● **Problem**: Taking the material as a whole, state how many of its lines contain "linecap". Write the number and nothing more.

● **Dataset records**:
---------------
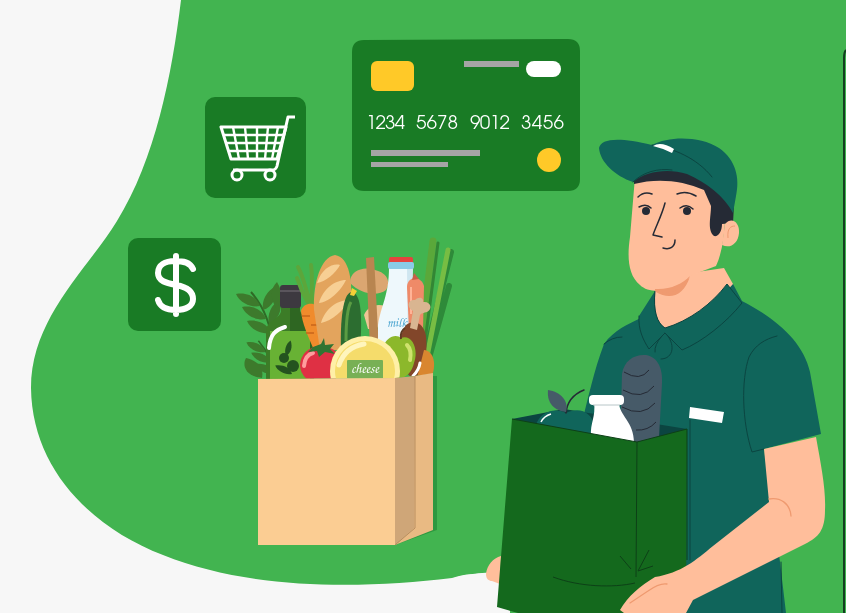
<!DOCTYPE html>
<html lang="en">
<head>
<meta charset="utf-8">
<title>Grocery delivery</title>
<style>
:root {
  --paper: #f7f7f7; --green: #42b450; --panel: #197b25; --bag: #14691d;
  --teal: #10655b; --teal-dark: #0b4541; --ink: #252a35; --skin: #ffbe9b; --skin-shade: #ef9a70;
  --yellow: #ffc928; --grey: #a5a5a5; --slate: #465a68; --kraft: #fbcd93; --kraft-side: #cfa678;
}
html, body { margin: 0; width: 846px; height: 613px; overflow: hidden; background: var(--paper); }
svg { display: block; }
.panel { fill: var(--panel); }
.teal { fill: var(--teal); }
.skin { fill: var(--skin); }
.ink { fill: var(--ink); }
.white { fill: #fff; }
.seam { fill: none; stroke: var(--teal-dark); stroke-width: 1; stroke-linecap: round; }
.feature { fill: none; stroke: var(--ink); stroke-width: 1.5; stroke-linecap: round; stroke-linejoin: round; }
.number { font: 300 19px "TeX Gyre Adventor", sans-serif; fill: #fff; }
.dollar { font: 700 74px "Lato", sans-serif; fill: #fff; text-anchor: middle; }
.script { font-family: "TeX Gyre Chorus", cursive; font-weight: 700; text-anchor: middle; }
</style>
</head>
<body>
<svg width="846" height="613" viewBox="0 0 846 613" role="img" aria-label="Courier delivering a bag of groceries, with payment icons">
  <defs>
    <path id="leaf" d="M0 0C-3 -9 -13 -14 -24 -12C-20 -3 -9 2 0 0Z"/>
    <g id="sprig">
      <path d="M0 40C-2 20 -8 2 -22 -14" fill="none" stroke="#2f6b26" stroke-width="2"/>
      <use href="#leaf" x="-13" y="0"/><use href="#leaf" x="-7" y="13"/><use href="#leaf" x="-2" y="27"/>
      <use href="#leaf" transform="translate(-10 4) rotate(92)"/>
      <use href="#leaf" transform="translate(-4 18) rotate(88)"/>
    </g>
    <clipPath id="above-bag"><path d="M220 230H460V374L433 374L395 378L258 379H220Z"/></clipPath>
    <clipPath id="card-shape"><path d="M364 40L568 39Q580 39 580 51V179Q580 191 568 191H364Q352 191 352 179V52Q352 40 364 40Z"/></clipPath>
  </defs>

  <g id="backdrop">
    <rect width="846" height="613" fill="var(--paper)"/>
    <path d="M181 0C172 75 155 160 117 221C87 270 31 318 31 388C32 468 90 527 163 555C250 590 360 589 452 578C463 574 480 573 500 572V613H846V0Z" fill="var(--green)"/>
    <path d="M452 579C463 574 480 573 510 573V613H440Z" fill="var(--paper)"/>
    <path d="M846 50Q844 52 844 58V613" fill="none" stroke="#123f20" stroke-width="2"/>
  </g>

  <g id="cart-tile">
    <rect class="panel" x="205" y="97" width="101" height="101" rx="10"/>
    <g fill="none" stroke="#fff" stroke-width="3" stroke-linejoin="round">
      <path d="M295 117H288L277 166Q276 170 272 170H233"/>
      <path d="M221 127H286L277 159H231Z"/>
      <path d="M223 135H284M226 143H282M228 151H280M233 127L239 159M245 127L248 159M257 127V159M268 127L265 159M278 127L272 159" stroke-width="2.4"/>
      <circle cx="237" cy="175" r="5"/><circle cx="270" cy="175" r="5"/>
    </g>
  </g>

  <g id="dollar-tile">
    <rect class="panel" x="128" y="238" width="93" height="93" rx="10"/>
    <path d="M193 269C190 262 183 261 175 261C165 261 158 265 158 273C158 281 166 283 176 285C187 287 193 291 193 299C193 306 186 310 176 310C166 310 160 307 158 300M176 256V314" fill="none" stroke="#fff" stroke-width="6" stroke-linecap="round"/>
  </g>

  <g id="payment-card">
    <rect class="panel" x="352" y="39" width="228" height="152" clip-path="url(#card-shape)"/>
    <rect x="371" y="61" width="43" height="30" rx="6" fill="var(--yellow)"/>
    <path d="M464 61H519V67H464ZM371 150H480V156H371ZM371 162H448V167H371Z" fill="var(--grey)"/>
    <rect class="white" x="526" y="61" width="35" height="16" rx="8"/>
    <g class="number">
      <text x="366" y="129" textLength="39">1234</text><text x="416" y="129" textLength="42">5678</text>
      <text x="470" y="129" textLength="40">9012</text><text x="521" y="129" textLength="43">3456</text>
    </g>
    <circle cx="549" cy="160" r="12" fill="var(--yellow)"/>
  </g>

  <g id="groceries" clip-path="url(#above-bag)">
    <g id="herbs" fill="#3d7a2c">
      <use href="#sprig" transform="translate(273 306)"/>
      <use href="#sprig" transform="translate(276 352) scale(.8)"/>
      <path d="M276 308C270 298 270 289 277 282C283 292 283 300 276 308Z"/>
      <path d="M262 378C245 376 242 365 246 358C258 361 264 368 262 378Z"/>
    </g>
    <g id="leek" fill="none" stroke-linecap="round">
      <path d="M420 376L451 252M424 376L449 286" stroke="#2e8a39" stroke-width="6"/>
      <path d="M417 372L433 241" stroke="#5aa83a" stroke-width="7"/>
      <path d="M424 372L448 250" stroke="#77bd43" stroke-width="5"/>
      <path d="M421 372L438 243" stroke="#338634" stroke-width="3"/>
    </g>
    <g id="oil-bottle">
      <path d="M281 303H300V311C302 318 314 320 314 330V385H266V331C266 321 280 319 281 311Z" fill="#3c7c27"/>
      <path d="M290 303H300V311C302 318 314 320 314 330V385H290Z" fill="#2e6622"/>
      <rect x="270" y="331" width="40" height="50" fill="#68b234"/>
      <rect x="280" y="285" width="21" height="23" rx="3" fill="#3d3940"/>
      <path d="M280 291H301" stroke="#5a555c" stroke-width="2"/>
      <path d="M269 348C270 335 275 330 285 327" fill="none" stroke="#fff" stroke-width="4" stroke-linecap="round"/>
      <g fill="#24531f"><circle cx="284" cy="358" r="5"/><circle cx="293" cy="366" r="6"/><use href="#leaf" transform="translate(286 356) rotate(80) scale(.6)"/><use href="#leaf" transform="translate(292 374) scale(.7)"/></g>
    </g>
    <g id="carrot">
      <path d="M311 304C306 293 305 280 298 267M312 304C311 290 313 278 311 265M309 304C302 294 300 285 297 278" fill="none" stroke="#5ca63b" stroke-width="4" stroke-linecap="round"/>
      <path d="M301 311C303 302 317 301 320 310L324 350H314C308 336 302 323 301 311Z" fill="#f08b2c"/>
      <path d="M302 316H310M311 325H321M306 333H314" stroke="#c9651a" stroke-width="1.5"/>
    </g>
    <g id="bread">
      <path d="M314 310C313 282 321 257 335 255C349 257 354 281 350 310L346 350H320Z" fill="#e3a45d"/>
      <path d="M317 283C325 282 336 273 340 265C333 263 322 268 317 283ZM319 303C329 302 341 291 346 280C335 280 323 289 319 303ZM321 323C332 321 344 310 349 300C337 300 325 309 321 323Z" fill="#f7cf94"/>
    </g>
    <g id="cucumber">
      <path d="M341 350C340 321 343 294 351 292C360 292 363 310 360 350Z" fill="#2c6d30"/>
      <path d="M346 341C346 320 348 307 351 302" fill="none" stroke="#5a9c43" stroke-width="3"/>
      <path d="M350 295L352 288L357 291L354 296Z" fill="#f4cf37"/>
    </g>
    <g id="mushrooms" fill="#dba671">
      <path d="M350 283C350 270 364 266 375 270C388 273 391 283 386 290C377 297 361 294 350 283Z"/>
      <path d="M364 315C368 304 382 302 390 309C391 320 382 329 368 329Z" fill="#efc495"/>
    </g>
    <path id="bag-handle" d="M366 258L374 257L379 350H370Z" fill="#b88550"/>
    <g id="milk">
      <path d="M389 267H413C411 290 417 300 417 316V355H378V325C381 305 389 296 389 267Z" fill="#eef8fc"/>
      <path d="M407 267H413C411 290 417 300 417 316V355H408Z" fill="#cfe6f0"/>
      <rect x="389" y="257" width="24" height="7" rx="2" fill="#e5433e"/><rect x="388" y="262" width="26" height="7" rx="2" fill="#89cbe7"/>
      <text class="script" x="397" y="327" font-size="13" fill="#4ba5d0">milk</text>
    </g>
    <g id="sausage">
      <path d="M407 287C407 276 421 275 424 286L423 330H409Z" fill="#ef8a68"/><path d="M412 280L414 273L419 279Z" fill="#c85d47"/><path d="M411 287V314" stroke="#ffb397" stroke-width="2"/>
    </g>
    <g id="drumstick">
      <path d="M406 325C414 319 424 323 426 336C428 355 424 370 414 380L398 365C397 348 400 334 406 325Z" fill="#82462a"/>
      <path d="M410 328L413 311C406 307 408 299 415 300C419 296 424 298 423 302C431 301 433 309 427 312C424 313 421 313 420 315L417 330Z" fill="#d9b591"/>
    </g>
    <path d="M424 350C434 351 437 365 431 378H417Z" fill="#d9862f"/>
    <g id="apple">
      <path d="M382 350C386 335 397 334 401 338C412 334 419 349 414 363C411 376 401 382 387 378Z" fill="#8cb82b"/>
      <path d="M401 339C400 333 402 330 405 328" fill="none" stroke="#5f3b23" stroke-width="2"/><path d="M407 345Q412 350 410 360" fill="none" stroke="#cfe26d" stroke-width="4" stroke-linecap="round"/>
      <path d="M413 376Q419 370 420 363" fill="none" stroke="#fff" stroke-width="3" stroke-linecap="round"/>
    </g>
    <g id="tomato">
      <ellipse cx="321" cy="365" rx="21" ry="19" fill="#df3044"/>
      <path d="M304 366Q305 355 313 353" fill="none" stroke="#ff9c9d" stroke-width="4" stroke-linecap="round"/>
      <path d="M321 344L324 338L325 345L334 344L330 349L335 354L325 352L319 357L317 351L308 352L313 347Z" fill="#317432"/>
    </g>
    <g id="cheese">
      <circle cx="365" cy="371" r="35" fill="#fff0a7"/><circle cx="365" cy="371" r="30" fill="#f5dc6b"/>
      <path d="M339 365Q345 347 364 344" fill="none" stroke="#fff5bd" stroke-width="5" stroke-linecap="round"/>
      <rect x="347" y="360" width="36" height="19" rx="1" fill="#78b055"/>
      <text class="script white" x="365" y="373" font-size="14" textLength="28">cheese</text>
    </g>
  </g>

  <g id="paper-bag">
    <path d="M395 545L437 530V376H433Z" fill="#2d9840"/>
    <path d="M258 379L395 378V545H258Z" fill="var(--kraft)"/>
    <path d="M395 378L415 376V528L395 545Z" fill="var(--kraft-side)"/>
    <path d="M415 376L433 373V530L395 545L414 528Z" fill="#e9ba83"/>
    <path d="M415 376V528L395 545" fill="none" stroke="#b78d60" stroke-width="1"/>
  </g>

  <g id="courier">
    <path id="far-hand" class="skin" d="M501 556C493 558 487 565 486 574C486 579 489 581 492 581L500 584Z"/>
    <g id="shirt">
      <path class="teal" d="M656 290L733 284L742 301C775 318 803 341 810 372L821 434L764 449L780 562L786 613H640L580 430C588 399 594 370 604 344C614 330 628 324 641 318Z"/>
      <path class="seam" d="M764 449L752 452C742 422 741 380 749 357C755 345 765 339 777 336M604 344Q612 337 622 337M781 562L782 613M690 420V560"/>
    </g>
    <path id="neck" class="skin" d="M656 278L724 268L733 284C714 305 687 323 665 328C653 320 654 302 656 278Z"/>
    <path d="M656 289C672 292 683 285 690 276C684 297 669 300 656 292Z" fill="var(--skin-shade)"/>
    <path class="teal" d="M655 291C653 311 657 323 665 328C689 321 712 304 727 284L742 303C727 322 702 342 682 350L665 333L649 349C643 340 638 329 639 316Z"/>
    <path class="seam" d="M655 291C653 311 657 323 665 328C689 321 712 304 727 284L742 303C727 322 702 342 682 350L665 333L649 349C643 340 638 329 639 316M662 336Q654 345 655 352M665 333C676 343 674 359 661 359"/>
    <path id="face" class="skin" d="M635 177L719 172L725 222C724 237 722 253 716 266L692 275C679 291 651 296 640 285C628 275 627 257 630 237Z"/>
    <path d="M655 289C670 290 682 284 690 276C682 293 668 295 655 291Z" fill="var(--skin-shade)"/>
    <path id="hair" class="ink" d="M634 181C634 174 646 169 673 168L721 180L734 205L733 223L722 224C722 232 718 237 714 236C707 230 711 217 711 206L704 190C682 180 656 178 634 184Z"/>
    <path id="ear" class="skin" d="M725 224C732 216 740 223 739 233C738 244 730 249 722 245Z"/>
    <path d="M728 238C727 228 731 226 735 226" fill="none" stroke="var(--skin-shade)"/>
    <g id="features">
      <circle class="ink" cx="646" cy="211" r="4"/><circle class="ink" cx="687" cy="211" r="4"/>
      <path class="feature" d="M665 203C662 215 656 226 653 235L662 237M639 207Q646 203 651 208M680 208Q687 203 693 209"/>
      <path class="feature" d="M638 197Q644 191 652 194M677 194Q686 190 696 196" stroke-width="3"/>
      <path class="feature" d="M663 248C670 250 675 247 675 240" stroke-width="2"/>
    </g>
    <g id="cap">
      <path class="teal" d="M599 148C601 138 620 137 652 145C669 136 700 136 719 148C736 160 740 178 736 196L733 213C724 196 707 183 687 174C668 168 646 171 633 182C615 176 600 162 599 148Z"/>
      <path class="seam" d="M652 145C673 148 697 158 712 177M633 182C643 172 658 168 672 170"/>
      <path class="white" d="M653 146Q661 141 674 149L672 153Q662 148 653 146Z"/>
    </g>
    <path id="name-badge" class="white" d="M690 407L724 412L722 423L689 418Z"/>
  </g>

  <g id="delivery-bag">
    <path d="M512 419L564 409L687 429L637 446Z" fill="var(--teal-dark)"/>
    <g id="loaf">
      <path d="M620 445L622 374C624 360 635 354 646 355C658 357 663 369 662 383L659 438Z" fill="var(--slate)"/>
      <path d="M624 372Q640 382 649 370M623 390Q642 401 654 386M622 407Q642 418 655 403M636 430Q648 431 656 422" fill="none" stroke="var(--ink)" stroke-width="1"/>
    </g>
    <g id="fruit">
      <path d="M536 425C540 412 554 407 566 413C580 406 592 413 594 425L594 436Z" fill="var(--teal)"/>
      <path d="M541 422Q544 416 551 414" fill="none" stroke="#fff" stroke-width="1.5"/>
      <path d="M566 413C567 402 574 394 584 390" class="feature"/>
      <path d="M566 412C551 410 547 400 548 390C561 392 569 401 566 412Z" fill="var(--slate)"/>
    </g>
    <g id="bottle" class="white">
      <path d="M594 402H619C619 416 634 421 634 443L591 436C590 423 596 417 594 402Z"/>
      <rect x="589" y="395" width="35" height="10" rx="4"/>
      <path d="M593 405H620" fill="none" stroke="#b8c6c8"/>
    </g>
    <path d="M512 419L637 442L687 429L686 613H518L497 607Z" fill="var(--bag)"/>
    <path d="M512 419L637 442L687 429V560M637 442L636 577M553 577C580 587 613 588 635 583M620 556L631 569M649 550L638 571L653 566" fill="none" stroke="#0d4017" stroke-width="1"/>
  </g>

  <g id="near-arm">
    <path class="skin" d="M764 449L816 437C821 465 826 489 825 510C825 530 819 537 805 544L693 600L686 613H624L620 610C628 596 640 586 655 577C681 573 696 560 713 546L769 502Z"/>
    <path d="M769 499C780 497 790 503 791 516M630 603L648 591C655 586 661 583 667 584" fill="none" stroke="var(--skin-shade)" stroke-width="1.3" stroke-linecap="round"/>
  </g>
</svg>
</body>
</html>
---------------
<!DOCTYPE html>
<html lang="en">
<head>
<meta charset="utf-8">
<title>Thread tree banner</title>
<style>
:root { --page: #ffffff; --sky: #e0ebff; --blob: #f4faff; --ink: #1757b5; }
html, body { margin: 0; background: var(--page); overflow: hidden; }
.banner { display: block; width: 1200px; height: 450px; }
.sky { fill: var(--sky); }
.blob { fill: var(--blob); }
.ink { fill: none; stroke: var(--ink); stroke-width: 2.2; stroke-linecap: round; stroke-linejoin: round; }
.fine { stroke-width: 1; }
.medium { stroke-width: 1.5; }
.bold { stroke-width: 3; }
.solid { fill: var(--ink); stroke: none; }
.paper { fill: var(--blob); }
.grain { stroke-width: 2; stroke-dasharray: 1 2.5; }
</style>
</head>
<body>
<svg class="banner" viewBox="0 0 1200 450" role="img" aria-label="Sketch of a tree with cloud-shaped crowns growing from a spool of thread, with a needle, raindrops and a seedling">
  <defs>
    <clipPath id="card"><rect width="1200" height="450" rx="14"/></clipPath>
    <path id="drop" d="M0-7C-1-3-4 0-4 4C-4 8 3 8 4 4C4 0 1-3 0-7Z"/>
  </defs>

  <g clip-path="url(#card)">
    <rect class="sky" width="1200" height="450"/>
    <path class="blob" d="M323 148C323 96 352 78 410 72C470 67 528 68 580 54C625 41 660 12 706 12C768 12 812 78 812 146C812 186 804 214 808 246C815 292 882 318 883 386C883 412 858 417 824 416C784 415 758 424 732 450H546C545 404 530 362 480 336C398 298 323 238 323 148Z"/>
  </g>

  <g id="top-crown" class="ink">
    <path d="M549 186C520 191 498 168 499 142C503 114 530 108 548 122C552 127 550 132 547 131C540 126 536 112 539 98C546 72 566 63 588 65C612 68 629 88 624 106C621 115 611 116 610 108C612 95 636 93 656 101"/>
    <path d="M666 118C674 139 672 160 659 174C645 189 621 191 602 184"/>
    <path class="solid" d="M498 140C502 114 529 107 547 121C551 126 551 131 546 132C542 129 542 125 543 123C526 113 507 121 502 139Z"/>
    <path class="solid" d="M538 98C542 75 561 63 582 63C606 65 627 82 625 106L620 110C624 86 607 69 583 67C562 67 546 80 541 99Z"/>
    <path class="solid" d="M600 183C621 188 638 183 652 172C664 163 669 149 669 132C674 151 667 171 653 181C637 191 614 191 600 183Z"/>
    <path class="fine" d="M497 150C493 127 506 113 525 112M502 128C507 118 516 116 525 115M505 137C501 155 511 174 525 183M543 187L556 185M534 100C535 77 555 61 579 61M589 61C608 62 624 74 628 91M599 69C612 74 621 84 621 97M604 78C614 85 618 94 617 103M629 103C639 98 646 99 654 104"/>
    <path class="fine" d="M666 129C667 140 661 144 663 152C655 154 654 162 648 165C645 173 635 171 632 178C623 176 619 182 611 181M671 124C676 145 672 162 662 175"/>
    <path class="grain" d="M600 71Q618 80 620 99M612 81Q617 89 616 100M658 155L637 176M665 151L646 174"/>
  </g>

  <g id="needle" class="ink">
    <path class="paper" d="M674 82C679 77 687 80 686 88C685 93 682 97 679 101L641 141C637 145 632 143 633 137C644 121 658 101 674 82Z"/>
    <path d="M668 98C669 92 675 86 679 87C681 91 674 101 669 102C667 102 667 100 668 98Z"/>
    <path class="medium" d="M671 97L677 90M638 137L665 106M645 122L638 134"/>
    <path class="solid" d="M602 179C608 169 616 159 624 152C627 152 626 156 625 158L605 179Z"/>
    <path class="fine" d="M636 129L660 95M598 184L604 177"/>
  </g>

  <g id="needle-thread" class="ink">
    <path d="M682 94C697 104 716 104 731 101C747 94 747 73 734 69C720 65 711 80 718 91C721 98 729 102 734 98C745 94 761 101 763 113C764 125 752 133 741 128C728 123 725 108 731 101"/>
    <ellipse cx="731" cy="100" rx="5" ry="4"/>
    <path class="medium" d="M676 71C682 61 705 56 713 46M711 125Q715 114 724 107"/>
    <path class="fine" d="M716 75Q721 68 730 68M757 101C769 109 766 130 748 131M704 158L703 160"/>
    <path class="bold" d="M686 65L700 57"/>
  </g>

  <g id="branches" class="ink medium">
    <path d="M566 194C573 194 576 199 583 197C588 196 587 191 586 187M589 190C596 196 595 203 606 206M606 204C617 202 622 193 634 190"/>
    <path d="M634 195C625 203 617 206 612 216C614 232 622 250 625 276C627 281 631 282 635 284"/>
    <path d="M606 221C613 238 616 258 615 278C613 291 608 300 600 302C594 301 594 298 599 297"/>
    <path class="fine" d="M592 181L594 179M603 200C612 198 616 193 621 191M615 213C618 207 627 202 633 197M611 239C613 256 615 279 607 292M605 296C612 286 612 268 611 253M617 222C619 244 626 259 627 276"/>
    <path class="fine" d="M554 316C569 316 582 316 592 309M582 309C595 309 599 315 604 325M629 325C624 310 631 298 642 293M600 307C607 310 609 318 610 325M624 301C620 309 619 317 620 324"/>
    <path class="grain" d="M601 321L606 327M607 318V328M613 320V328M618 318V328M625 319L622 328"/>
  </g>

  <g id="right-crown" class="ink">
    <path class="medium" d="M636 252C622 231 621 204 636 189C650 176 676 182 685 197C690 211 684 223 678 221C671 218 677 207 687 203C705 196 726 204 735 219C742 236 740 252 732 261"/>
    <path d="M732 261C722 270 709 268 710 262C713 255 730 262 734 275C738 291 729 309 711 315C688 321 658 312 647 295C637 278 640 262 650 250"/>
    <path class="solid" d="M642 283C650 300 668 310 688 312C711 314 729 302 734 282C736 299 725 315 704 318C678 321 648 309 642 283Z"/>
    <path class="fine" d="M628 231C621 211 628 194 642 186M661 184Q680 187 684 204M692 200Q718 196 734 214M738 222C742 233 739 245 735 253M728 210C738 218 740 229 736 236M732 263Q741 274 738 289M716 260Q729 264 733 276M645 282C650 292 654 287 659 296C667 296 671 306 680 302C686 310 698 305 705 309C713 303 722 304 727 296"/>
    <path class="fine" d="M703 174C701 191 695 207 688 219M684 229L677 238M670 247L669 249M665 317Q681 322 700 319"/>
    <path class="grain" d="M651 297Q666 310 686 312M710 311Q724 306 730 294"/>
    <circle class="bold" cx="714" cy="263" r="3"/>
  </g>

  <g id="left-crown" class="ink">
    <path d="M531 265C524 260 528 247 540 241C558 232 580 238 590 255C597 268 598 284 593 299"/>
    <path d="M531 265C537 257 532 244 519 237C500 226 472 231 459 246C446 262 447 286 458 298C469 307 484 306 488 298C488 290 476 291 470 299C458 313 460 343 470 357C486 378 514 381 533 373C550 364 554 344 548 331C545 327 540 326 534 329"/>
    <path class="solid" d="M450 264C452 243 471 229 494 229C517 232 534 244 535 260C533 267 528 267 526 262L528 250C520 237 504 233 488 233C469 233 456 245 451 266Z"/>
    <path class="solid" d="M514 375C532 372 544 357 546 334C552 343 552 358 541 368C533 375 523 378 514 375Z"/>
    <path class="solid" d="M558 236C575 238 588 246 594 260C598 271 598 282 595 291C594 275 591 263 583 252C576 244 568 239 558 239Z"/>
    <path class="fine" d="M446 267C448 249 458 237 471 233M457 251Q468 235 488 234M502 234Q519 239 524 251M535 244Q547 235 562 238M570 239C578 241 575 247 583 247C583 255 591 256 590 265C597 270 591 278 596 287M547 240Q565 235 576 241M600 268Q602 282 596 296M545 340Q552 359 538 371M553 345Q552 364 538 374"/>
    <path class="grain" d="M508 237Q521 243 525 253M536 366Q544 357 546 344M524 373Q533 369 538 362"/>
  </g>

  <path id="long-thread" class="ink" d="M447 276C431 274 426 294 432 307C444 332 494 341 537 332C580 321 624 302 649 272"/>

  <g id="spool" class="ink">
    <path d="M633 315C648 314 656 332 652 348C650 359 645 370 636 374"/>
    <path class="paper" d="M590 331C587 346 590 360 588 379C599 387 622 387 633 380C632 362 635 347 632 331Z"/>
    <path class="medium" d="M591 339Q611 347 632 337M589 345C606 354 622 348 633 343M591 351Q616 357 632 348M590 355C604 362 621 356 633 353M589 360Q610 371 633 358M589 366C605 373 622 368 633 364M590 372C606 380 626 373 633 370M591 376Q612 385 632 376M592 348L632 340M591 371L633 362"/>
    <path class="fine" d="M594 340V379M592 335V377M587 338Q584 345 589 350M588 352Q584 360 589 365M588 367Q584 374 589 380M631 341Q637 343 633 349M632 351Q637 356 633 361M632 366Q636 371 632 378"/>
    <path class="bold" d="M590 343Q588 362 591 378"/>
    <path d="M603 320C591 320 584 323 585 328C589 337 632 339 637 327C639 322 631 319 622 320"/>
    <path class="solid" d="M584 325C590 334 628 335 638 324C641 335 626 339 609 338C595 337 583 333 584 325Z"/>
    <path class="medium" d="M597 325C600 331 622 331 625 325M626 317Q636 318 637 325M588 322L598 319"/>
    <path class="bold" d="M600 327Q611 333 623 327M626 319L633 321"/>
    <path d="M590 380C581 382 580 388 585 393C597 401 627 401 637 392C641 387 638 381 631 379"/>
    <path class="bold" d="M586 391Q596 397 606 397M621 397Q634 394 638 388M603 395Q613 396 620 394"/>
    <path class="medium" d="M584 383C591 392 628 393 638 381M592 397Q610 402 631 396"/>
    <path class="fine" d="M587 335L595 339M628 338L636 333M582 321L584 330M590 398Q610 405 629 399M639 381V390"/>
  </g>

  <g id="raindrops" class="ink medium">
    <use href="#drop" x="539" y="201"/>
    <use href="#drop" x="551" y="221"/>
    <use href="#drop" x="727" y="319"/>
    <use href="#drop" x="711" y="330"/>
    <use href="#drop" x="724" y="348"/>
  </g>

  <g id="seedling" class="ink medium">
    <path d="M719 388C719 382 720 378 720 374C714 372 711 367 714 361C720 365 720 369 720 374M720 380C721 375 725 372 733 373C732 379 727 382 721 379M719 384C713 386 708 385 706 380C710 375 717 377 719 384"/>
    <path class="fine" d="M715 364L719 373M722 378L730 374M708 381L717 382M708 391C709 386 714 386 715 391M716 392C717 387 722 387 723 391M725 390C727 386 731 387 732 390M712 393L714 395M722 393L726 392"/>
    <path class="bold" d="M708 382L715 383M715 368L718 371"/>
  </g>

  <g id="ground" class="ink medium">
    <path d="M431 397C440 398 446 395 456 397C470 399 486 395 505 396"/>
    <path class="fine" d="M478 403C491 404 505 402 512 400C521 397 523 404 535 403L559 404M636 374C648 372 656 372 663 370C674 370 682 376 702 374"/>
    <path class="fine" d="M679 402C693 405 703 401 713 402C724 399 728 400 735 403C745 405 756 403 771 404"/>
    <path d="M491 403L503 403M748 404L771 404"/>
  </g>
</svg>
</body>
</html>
---------------
● **The answer**: 12